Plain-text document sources
* * * * * * *

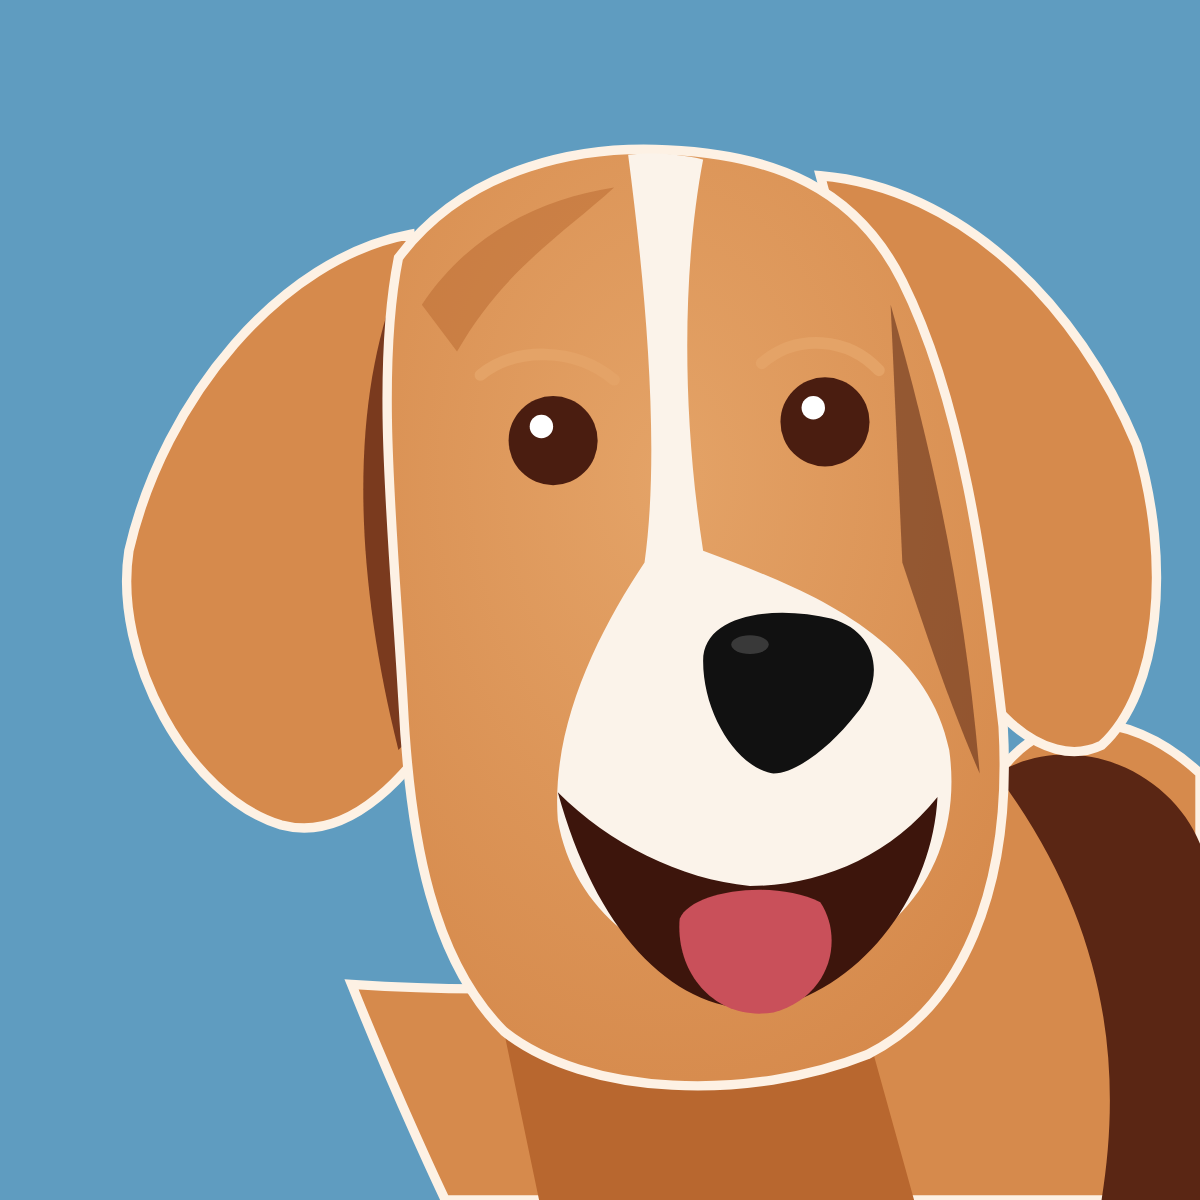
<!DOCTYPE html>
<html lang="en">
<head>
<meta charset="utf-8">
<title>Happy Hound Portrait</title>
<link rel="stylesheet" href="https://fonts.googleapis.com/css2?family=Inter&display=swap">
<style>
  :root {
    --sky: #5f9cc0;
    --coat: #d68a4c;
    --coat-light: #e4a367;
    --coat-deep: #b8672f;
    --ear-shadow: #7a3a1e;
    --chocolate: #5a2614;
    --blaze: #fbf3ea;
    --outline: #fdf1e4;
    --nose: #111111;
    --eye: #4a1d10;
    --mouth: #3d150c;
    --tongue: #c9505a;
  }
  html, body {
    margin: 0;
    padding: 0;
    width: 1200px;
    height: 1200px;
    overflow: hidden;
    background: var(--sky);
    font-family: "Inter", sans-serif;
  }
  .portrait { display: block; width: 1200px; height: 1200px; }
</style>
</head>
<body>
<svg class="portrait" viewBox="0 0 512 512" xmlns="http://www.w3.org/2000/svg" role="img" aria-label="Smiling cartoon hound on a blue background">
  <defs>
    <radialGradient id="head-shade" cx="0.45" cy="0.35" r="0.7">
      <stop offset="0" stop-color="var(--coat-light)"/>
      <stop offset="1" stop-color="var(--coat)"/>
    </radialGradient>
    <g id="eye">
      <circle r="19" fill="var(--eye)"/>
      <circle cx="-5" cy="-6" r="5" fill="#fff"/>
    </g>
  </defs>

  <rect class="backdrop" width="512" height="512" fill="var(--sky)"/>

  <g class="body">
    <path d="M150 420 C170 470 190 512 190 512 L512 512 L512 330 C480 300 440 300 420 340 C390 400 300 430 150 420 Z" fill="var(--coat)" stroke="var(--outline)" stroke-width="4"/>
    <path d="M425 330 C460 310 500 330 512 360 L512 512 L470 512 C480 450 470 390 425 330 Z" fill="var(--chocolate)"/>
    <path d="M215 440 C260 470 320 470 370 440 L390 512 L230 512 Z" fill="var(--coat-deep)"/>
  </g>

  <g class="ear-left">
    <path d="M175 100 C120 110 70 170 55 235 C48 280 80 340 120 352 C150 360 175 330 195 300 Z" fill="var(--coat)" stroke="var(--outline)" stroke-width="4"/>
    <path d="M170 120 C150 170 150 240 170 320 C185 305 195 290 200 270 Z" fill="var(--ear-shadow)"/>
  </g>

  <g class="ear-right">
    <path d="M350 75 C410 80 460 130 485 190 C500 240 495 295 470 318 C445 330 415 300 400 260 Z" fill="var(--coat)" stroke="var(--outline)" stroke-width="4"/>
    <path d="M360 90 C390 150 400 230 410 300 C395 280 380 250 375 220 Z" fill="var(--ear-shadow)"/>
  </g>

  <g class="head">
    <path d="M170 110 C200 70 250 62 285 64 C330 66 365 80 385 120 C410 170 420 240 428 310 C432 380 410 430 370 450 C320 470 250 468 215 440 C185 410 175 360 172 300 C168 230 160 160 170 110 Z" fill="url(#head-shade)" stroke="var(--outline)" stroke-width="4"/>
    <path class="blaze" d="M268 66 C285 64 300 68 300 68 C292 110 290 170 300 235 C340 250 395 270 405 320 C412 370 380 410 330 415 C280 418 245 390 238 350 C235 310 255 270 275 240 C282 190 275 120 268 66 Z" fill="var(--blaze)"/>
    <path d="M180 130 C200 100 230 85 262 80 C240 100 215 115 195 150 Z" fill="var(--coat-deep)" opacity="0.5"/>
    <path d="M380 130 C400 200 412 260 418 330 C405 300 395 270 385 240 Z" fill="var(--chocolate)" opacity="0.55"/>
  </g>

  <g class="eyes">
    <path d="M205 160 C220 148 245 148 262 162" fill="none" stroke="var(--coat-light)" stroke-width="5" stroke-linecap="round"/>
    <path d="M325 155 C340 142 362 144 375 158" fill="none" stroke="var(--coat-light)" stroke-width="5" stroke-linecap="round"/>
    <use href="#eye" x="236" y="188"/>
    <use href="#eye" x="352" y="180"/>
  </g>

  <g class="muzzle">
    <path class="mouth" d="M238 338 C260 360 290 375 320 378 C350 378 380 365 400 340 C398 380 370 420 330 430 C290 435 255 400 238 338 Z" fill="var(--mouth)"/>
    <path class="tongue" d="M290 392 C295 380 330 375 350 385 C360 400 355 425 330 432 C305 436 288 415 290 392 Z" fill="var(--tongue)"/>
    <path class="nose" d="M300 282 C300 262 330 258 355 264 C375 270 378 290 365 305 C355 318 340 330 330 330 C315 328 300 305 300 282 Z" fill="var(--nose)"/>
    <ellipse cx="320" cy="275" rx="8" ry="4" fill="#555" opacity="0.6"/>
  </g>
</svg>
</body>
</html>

* * * * * * *

Your instructions:
Tell how many lines of the data include the word "width", without any other words.

Task output:
9